With the new constitution, it is still a subject of debate whether the Kenya Revenue Authority will collect revenue on behalf of the counties or whether it shall assist the counties in building their own capacities to collect their own revenue. There has been dispute between the Ministry of Finance and that of Local Government over the management of the revenue of national and county governments. In the long term, if the county governments are suppressed leaving the control of finances in the hands of the central government, then the whole concept of devolution will be defeated. In fact, county governments without the power to control their own finances will be political and administrative units, negating the whole idea of devolution of the country into counties with more efficient financial management systems.

What will be cost of the devolution? The costs attributed to devolution are not new costs. There have been some funds (budget) which have been regularly earmarked for districts and the municipal/ county Councils.
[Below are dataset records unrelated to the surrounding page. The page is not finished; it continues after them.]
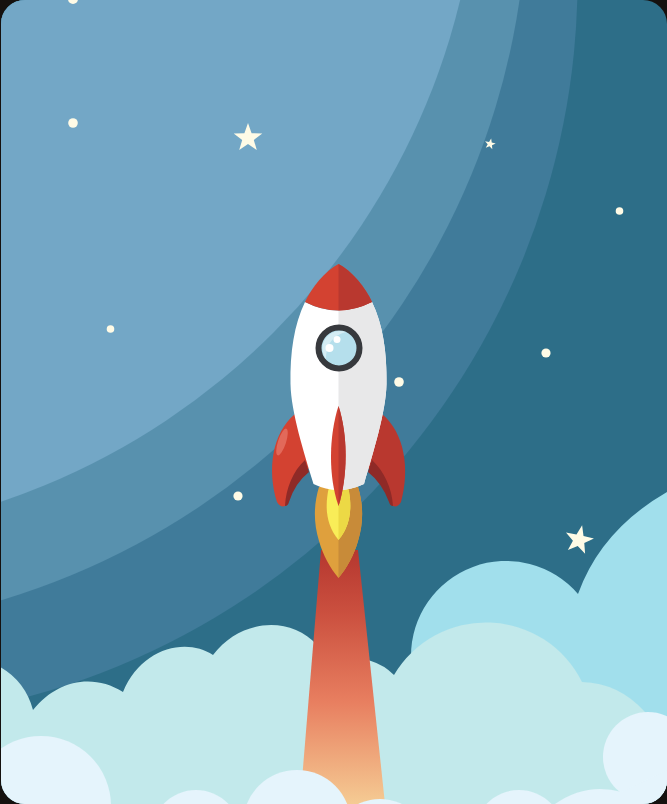
<!DOCTYPE html>
<html lang="en">
<head>
<meta charset="utf-8">
<title>Rocket launch</title>
<style>
:root {
  --corner: #15110f;
  --sky-deep: #2d6e88;
  --sky-outer: #407b9a;
  --sky-middle: #5891ae;
  --sky-inner: #73a7c6;
  --star: #fffbe6;
  --cloud-back: #a1dfec;
  --cloud-middle: #c2e9eb;
  --cloud-front: #e5f4fc;
  --red: #d34231;
  --red-shade: #b9382f;
  --red-dark: #8f2a27;
  --hull: #ffffff;
  --hull-shade: #e8e8e9;
  --rim: #37393d;
  --glass: #b5dfec;
  --flame: #dfa03d;
  --flame-shade: #c88b39;
  --core: #f9ed58;
  --core-shade: #ecd945;
}
html, body { margin: 0; height: 100%; overflow: hidden; background: var(--corner); }
.poster { display: block; width: 667px; height: 804px; }
.sky-deep { fill: var(--sky-deep); }
.sky-outer { fill: var(--sky-outer); }
.sky-middle { fill: var(--sky-middle); }
.sky-inner { fill: var(--sky-inner); }
.stars { fill: var(--star); }
.cloud-back { fill: var(--cloud-back); }
.cloud-middle { fill: var(--cloud-middle); }
.cloud-front { fill: var(--cloud-front); }
.red { fill: var(--red); }
.red-shade { fill: var(--red-shade); }
.red-dark { fill: var(--red-dark); }
.hull { fill: var(--hull); }
.hull-shade { fill: var(--hull-shade); }
.window { fill: var(--glass); stroke: var(--rim); stroke-width: 6; }
.shine { fill: var(--hull); }
.flame { fill: var(--flame); }
.flame-shade { fill: var(--flame-shade); }
.core { fill: var(--core); }
.core-shade { fill: var(--core-shade); }
</style>
</head>
<body>
<svg class="poster" viewBox="0 0 667 804" role="img" aria-label="A red and white rocket lifting off above the clouds">
  <defs>
    <clipPath id="card"><rect x="1" width="666" height="804" rx="24"/></clipPath>
    <clipPath id="right-half"><rect x="338.5" y="250" width="80" height="340"/></clipPath>
    <linearGradient id="exhaust" x1="0" y1="550" x2="0" y2="804" gradientUnits="userSpaceOnUse">
      <stop offset="0" stop-color="#b5372f"/>
      <stop offset="0.25" stop-color="#cb503f"/>
      <stop offset="0.6" stop-color="#e87f60"/>
      <stop offset="1" stop-color="#f5cb93"/>
    </linearGradient>
    <polygon id="star" points="0,-15 3.6,-4.8 14.3,-4.6 5.8,1.9 8.8,12.1 0,6.1 -8.8,12.1 -5.8,1.9 -14.3,-4.6 -3.6,-4.8"/>
    <path id="nose" d="M338.5 264C325 271 312 287 305 302Q338 319 372 302C365 287 352 271 338.5 264Z"/>
    <path id="hull" d="M305 302C294 325 290 352 290.500 384C291 412 304 453 313.500 484Q338 496 364 484C373 453 386 412 386.500 384C387 352 383 325 372 302Q338 319 305 302Z"/>
    <path id="flame" d="M319 487C314 503 313 522 319 541C323 555 330 568 338.500 578C347 568 354 555 358 541C364 522 363 503 358 487Z"/>
    <path id="core" d="M329 487C325 504 325 524 338.500 540C352 524 352 504 348 487Z"/>
    <path id="centre-fin" d="M338.500 406C329 435 328 476 338.500 506C348 476 348 435 338.500 406Z"/>
  </defs>

  <g clip-path="url(#card)">
    <g id="sky">
      <rect class="sky-deep" width="667" height="804"/>
      <circle class="sky-outer" cx="-166" cy="-21" r="743.6"/>
      <circle class="sky-middle" cx="-211.6" cy="-107.5" r="739"/>
      <circle class="sky-inner" cx="-225" cy="-166" r="705"/>
    </g>

    <g id="stars" class="stars">
      <use href="#star" x="248" y="138"/>
      <use href="#star" transform="translate(579 540) rotate(12)"/>
      <use href="#star" transform="translate(490 144) rotate(12) scale(.38)"/>
      <circle cx="73" cy="-1" r="5"/>
      <circle cx="73" cy="123" r="4.800"/>
      <circle cx="110.500" cy="329" r="3.800"/>
      <circle cx="238" cy="496" r="4.600"/>
      <circle cx="399" cy="382" r="4.800"/>
      <circle cx="546" cy="353" r="4.600"/>
      <circle cx="619.500" cy="211" r="3.800"/>
    </g>

    <path id="cloud-back" class="cloud-back" d="M411 700V656A95 95 0 0 1 578 594Q601 530 667 492V804H411Z"/>
    <path id="cloud-middle" class="cloud-middle" d="M0 667Q25 681 33 710C57 680 93 673 123 692C141 648 186 637 213 655C240 619 290 615 317 645L371 661Q384 665 394 675A107 107 0 0 1 582 682Q619 683 645 712L667 730V804H0Z"/>

    <polygon id="exhaust-trail" fill="url(#exhaust)" points="321,550 358,550 385,804 300,804"/>

    <g id="cloud-front" class="cloud-front">
      <circle cx="41" cy="806" r="70"/>
      <circle cx="196" cy="835" r="45"/>
      <circle cx="297" cy="824" r="54"/>
      <circle cx="380" cy="849" r="50"/>
      <circle cx="519" cy="835" r="45"/>
      <circle cx="648" cy="757" r="45"/>
      <path d="M555 804Q586 782 622 792L667 770V804Z"/>
    </g>

    <g id="rocket">
      <use href="#flame" class="flame"/>
      <use href="#flame" class="flame-shade" clip-path="url(#right-half)"/>
      <use href="#core" class="core"/>
      <use href="#core" class="core-shade" clip-path="url(#right-half)"/>

      <g id="left-fin">
        <path class="red" d="M295 414C272 433 267 470 277 502Q281 509 287 505Q292 484 309 468Z"/>
        <path class="red-dark" d="M305 460C293 471 286 488 285 506Q288 506 289 502Q295 483 309 472Z"/>
        <ellipse cx="282" cy="442" rx="4" ry="14" transform="rotate(18 282 442)" fill="#e2695a"/>
      </g>
      <g id="right-fin">
        <path class="red-shade" d="M382 414C405 433 410 470 401 502Q397 509 391 505Q385 484 368 468Z"/>
        <path class="red-dark" d="M372 460C384 471 392 488 393 506Q390 506 389 502Q382 483 368 472Z"/>
      </g>

      <use href="#hull" class="hull"/>
      <use href="#hull" class="hull-shade" clip-path="url(#right-half)"/>
      <use href="#nose" class="red"/>
      <use href="#nose" class="red-shade" clip-path="url(#right-half)"/>

      <g id="porthole">
        <circle class="window" cx="339" cy="348" r="20.500"/>
        <path d="M326 359A17.500 17.500 0 0 1 346 332Q326 337 326 359Z" fill="#d5edf4"/>
        <circle class="shine" cx="329.500" cy="348" r="4"/>
        <circle class="shine" cx="337" cy="339.500" r="3.500"/>
      </g>

      <use href="#centre-fin" class="red"/>
      <use href="#centre-fin" class="red-shade" clip-path="url(#right-half)"/>
    </g>
  </g>
</svg>
</body>
</html>
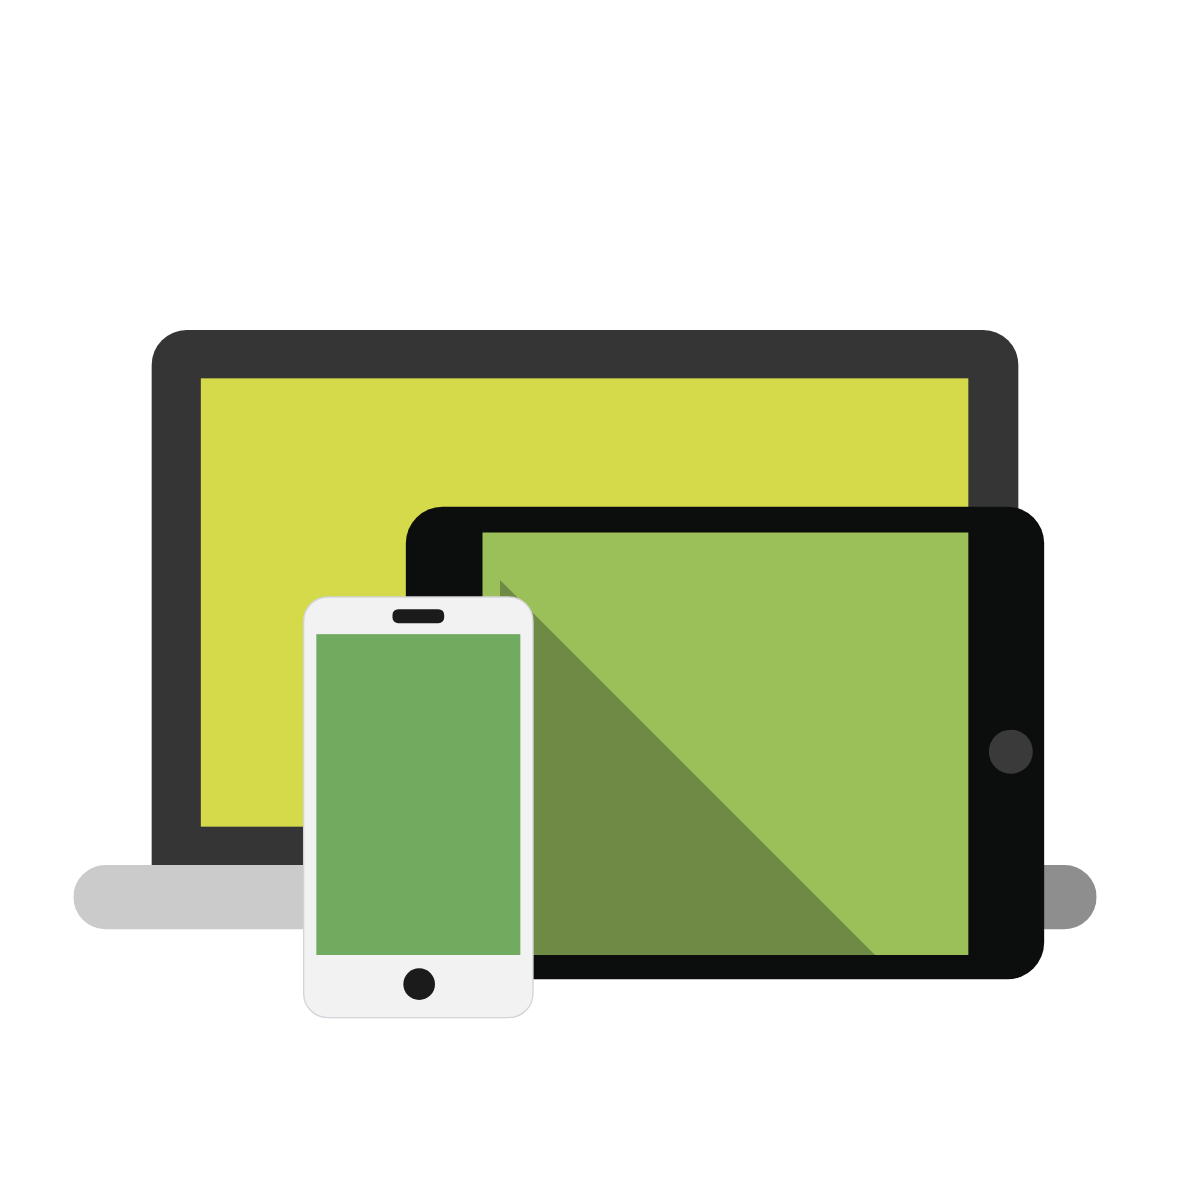
<!DOCTYPE html>
<html lang="en">
<head>
<meta charset="utf-8">
<meta name="viewport" content="width=1200">
<title>Responsive devices</title>
<style>
  :root {
    --background: #ffffff;
    --laptop-lid: #353535;
    --laptop-screen: #d5da4b;
    --laptop-base: #cbcbcb;
    --laptop-base-shade: #8e8e8e;
    --tablet-body: #0c0e0d;
    --tablet-screen: #9bc05a;
    --tablet-shade: #6f8a44;
    --tablet-button: #3a3a3a;
    --phone-body: #f2f2f2;
    --phone-edge: #d3d4da;
    --phone-screen: #70ab60;
    --phone-detail: #1b1b1b;
  }
  html, body {
    margin: 0;
    width: 1200px;
    height: 1200px;
    overflow: hidden;
    background: var(--background);
  }
  .devices { display: block; width: 1200px; height: 1200px; }
  .laptop-lid { fill: var(--laptop-lid); }
  .laptop-screen { fill: var(--laptop-screen); }
  .laptop-base { fill: var(--laptop-base); }
  .laptop-base-shade { fill: var(--laptop-base-shade); }
  .tablet-body { fill: var(--tablet-body); }
  .tablet-screen { fill: var(--tablet-screen); }
  .tablet-shade { fill: var(--tablet-shade); }
  .tablet-button { fill: var(--tablet-button); }
  .phone-body { fill: var(--phone-body); stroke: var(--phone-edge); stroke-width: .8; }
  .phone-screen { fill: var(--phone-screen); }
  .phone-detail { fill: var(--phone-detail); }
</style>
</head>
<body>
<svg class="devices" viewBox="0 0 720 720" role="img" aria-label="Laptop, tablet and smartphone with green screens">
  <defs>
    <clipPath id="base-outline">
      <rect x="44" y="519" width="614" height="38.5" rx="19.25"/>
    </clipPath>
  </defs>

  <g id="laptop">
    <path class="laptop-lid" d="M91 520V219A21 21 0 0 1 112 198H590A21 21 0 0 1 611 219V520Z"/>
    <rect class="laptop-screen" x="120.5" y="227" width="460.5" height="269"/>
    <g clip-path="url(#base-outline)">
      <rect class="laptop-base" x="44" y="519" width="276" height="39"/>
      <rect class="laptop-base-shade" x="320" y="519" width="338" height="39"/>
    </g>
  </g>

  <g id="tablet">
    <rect class="tablet-body" x="243.5" y="304" width="383" height="283.5" rx="22"/>
    <rect class="tablet-screen" x="289.5" y="319.5" width="291.5" height="253.5"/>
    <path class="tablet-shade" d="M300 348L525 573H300Z"/>
    <circle class="tablet-button" cx="606.5" cy="451" r="13.2"/>
  </g>

  <g id="phone">
    <rect class="phone-body" x="182.2" y="358.2" width="137.6" height="252.4" rx="14.5"/>
    <rect class="phone-screen" x="189.8" y="380.5" width="122.4" height="192.5"/>
    <rect class="phone-detail" x="235.5" y="365.5" width="31" height="8.4" rx="3.4"/>
    <circle class="phone-detail" cx="251.5" cy="590.5" r="9.5"/>
  </g>
</svg>
</body>
</html>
Most of the districts and the councils’ budgeted items in the existing central government budget need to be transferred to counties as the functions are equally transferred. The Salaries and Remuneration Commission also needs to establish realistic salaries for public officers at county level. For the members of county assemblies, the commission may consider providing for allowances, not salaries, as their functions will not call for full time commitment.

Would Kenya experience improvements in living standards that are associated with devolution? Where it is practiced, devolution affects the nationals of the country both direct and indirect. For example, UK experienced falling levels of poverty and improving employment rates across the country after ten years of devolution; there has been improvement of social housing; and on social care, devolution has enabled costs for older people on lower incomes to be reduced. Every living being with free will and self-movement seeks to find what is best for him and the community. If every individual would have the common good within them, then without doubt we would reap the positive effects of devolution.

Kenya has over the years since independence witnessed a culture of corruption, poor governance, negative ethnicity which has resulted in ethnic conflicts, insecurity is widespread and this has ensured that there is still widespread poverty. Political uncertainties, marginalization, excessive waste of natural resources, excessive political intolerance, gagging as well as cut-throat political competition has become the order of the day. The devolved government is therefore a new dawn and it is expected that Kenya will elected responsible leaders who are development oriented to govern the devolved counties.

Daniel Kamande is advisory manager at Ernst & Young, East African Region; views expressed here are solely his and not necessarily that of Ernst & Young.
Source: The Star